Here’s a perfect example of where the press corps’ obsession with “even-handedness” has led us: Reporters stretching to argue that both sides are behaving comparably, when the facts just don’t support that.
No, this isn’t about Swift Boats (although coverage of that story has suffered from the same phenomenon.) Instead, we were pointed by a reader to a Washington Post piece that appeared yesterday, in which Paul Farhi wrote:
Thanks to some nifty Internet technology, the campaigns of President Bush and John F. Kerry are making it easy for their supporters to pass off the campaigns’ talking points as just another concerned citizen’s opinion. Pro-Bush or pro-Kerry letters bearing identical language are flooding letters-to-the-editor columns.
Sounds like a neat catch. First Farhi lays out the Bush campaign’s shenanigans, detailing how letters containing identical phrasing that praised the president’s economic policies recently appeared in about 20 daily newspapers across the country. The letters were generated, Farhi reports, by a “cut-and-paste” form on the Bush campaign website.
So has Kerry’s campaign been putting out similar “propaganda”, as The Post labels it? Not quite. The Kerry website urges volunteers to write letters-to-the-editor, and offers tips and “talking points,” but nowhere does it provide actual letters for volunteers to cut-and-paste. Or, if it does, Farhi offers no examples of “pro-Kerry letters bearing identical language flooding letters-to-the-editor columns,” as promised.
Instead, he gives us the following example: A Kerry supporter wrote a letter that starts off, “In his inaugural address, President Bush called on Americans … to improve their communities and touch the lives of their neighbors,” — a phrase taken from the Bush campaign’s site. The letter then reverses course, asking, “But what has he actually done? … His unprecedented commitment to violating international law and human rights is without precedent.”
It’s absurd to equate this letter — which expresses its own point of view by deliberately attaching a new and opposite significance to the Bush campaign’s words — with the cut-and-paste tactics used by the Bush campaign.
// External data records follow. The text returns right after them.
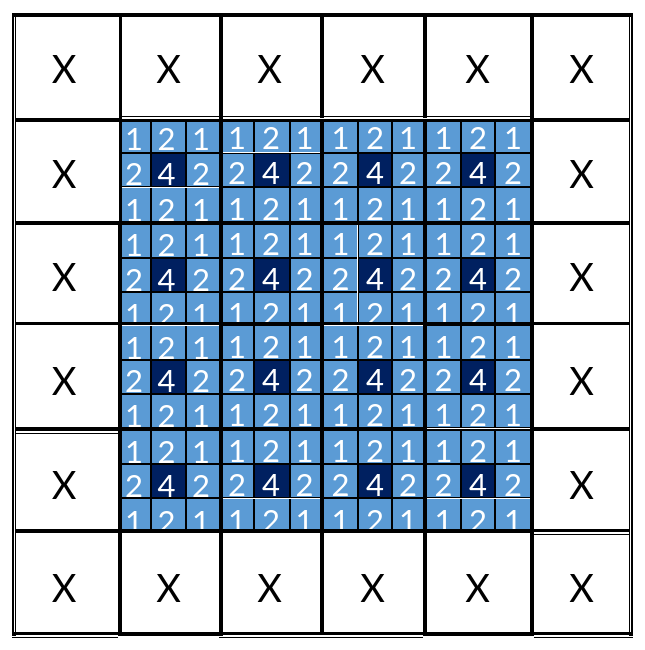
<!DOCTYPE html>
<html lang="en">
<head>
<meta charset="utf-8">
<title>Weighted kernel grid</title>
<style>
:root {
  --line: #000;
  --paper: #fff;
  --cell: #5b9bd5;
  --centre: #002060;
  --digit: #fff;
}
* { box-sizing: border-box; }
html, body { margin: 0; width: 645px; height: 650px; overflow: hidden; background: var(--paper); }
body { position: relative; font-family: Lato, "Open Sans", sans-serif; }

.board {
  position: absolute; left: 12px; top: 13px; width: 621px; height: 623px;
  padding: 4px;
  display: grid; gap: 4px;
  grid-template-rows: 101px 99px 97px 101px 98px 99px;
  background: var(--line);
}
.row { display: grid; gap: 4px; grid-template-columns: 102px 97px 97px 99px 103px 95px; }

/* Border cells */
.edge { display: grid; place-items: center; background: var(--paper); color: var(--line); font-size: 38px; line-height: 46px; }
.edge span { position: relative; left: var(--x, 0); top: var(--y, 0); }
.row > :nth-child(1) { --x: -3px; }
.row > :nth-child(2) { --x: -2px; }
.row > :nth-child(3) { --x: -2px; }
.row > :nth-child(4) { --x: -1px; }
.row > :nth-child(5) { --x: -1px; }
.r2 { --y: 1px; }
.r3 { --y: 2px; }
.r4 { --y: 3px; }
.r5 { --y: 4px; }
.r6 { --y: 4px; }

/* Kernels */
.kernel {
  display: grid; gap: 2px; overflow: hidden;
  grid-template-columns: var(--cols); grid-template-rows: var(--rows);
  background: var(--line); color: var(--digit);
  font-size: 31px; line-height: 34px;
}
.kernel > span { display: grid; place-content: center; overflow: hidden; background: var(--cell); }
.kernel > span > b { font-weight: 400; position: relative; left: var(--dx, 0); top: calc(var(--dy) + var(--shift, 0px)); }
.kernel > :nth-child(5) { background: var(--centre); }
.kernel > :nth-child(-n+3) { --dy: var(--top); }
.kernel > :nth-child(n+4) { --dy: var(--mid); }
.kernel > :nth-child(n+7) { --dy: var(--low); }

.row > .kernel:nth-child(2) { --cols: 28px 33px 32px; --dx: -2px; --shift: 1px; }
.row > .kernel:nth-child(3) { --cols: 30px 34px 29px; --dx: -1px; }
.row > .kernel:nth-child(4) { --cols: 33px 32px 30px; }
.row > .kernel:nth-child(5) { --cols: 33px 32px 34px; }
.r2 { --rows: 30px 32px 33px; --top: 0px; --mid: 2px; --low: 3px; }
.r3 { --rows: 32px 32px 29px; --top: 2px; --mid: 3px; --low: 5px; }
.r4 { --rows: 33px 32px 32px; --top: 3px; --mid: 2px; --low: 3px; }
.r5 { --rows: 32px 32px 30px; --top: 3px; --mid: 3px; --low: 6px; }

.hairlines { position: absolute; left: 0; top: 0; }
</style>
</head>
<body>
<main class="board">
  <div class="row r1">
    <div class="edge"><span>X</span></div><div class="edge"><span>X</span></div><div class="edge"><span>X</span></div><div class="edge"><span>X</span></div><div class="edge"><span>X</span></div><div class="edge"><span>X</span></div>
  </div>

  <div class="row r2">
    <div class="edge"><span>X</span></div>
    <div class="kernel"><span><b>1</b></span><span><b>2</b></span><span><b>1</b></span><span><b>2</b></span><span><b>4</b></span><span><b>2</b></span><span><b>1</b></span><span><b>2</b></span><span><b>1</b></span></div>
    <div class="kernel"><span><b>1</b></span><span><b>2</b></span><span><b>1</b></span><span><b>2</b></span><span><b>4</b></span><span><b>2</b></span><span><b>1</b></span><span><b>2</b></span><span><b>1</b></span></div>
    <div class="kernel"><span><b>1</b></span><span><b>2</b></span><span><b>1</b></span><span><b>2</b></span><span><b>4</b></span><span><b>2</b></span><span><b>1</b></span><span><b>2</b></span><span><b>1</b></span></div>
    <div class="kernel"><span><b>1</b></span><span><b>2</b></span><span><b>1</b></span><span><b>2</b></span><span><b>4</b></span><span><b>2</b></span><span><b>1</b></span><span><b>2</b></span><span><b>1</b></span></div>
    <div class="edge"><span>X</span></div>
  </div>

  <div class="row r3">
    <div class="edge"><span>X</span></div>
    <div class="kernel"><span><b>1</b></span><span><b>2</b></span><span><b>1</b></span><span><b>2</b></span><span><b>4</b></span><span><b>2</b></span><span><b>1</b></span><span><b>2</b></span><span><b>1</b></span></div>
    <div class="kernel"><span><b>1</b></span><span><b>2</b></span><span><b>1</b></span><span><b>2</b></span><span><b>4</b></span><span><b>2</b></span><span><b>1</b></span><span><b>2</b></span><span><b>1</b></span></div>
    <div class="kernel"><span><b>1</b></span><span><b>2</b></span><span><b>1</b></span><span><b>2</b></span><span><b>4</b></span><span><b>2</b></span><span><b>1</b></span><span><b>2</b></span><span><b>1</b></span></div>
    <div class="kernel"><span><b>1</b></span><span><b>2</b></span><span><b>1</b></span><span><b>2</b></span><span><b>4</b></span><span><b>2</b></span><span><b>1</b></span><span><b>2</b></span><span><b>1</b></span></div>
    <div class="edge"><span>X</span></div>
  </div>

  <div class="row r4">
    <div class="edge"><span>X</span></div>
    <div class="kernel"><span><b>1</b></span><span><b>2</b></span><span><b>1</b></span><span><b>2</b></span><span><b>4</b></span><span><b>2</b></span><span><b>1</b></span><span><b>2</b></span><span><b>1</b></span></div>
    <div class="kernel"><span><b>1</b></span><span><b>2</b></span><span><b>1</b></span><span><b>2</b></span><span><b>4</b></span><span><b>2</b></span><span><b>1</b></span><span><b>2</b></span><span><b>1</b></span></div>
    <div class="kernel"><span><b>1</b></span><span><b>2</b></span><span><b>1</b></span><span><b>2</b></span><span><b>4</b></span><span><b>2</b></span><span><b>1</b></span><span><b>2</b></span><span><b>1</b></span></div>
    <div class="kernel"><span><b>1</b></span><span><b>2</b></span><span><b>1</b></span><span><b>2</b></span><span><b>4</b></span><span><b>2</b></span><span><b>1</b></span><span><b>2</b></span><span><b>1</b></span></div>
    <div class="edge"><span>X</span></div>
  </div>

  <div class="row r5">
    <div class="edge"><span>X</span></div>
    <div class="kernel"><span><b>1</b></span><span><b>2</b></span><span><b>1</b></span><span><b>2</b></span><span><b>4</b></span><span><b>2</b></span><span><b>1</b></span><span><b>2</b></span><span><b>1</b></span></div>
    <div class="kernel"><span><b>1</b></span><span><b>2</b></span><span><b>1</b></span><span><b>2</b></span><span><b>4</b></span><span><b>2</b></span><span><b>1</b></span><span><b>2</b></span><span><b>1</b></span></div>
    <div class="kernel"><span><b>1</b></span><span><b>2</b></span><span><b>1</b></span><span><b>2</b></span><span><b>4</b></span><span><b>2</b></span><span><b>1</b></span><span><b>2</b></span><span><b>1</b></span></div>
    <div class="kernel"><span><b>1</b></span><span><b>2</b></span><span><b>1</b></span><span><b>2</b></span><span><b>4</b></span><span><b>2</b></span><span><b>1</b></span><span><b>2</b></span><span><b>1</b></span></div>
    <div class="edge"><span>X</span></div>
  </div>

  <div class="row r6">
    <div class="edge"><span>X</span></div><div class="edge"><span>X</span></div><div class="edge"><span>X</span></div><div class="edge"><span>X</span></div><div class="edge"><span>X</span></div><div class="edge"><span>X</span></div>
  </div>
</main>

<!-- Thin double rules where neighbouring cells meet -->
<svg class="hairlines" width="645" height="650" viewBox="0 0 645 650" aria-hidden="true">
  <g fill="#000">
    <rect x="122" y="116" width="408" height="1"/>
    <rect x="16" y="433" width="102" height="1"/>
    <rect x="534" y="534" width="95" height="1"/>
    <rect x="12" y="637" width="106" height="1"/>
    <rect x="219" y="637" width="204" height="1"/>
    <rect x="534" y="637" width="99" height="1"/>
  </g>
  <g fill="#fff">
    <rect x="122" y="118" width="97" height="1"/>
    <rect x="223" y="118" width="307" height="1"/>
    <rect x="118" y="17" width="1" height="101"/>
    <rect x="118" y="122" width="1" height="99"/>
    <rect x="122" y="187" width="97" height="1"/>
    <rect x="223" y="152" width="97" height="1"/>
    <rect x="357" y="225" width="1" height="97"/>
    <rect x="122" y="325" width="97" height="1"/>
    <rect x="324" y="325" width="99" height="1"/>
    <rect x="534" y="325" width="95" height="1"/>
    <rect x="16" y="325" width="102" height="1"/>
    <rect x="427" y="428" width="103" height="1"/>
    <rect x="16" y="431" width="102" height="1"/>
    <rect x="223" y="498" width="97" height="1"/>
    <rect x="427" y="498" width="103" height="1"/>
    <rect x="534" y="532" width="95" height="1"/>
    <rect x="16" y="635" width="102" height="1"/>
    <rect x="223" y="635" width="200" height="1"/>
    <rect x="534" y="635" width="95" height="1"/>
    <rect x="14" y="17" width="1" height="615"/>
    <rect x="630" y="17" width="1" height="615"/>
  </g>
</svg>
</body>
</html>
Whether the issue is trifling, as in this case, or genuinely important, too many reporters continue to live in fear of appearing to take sides — of writing “He does; she doesn’t,” even when that is the case.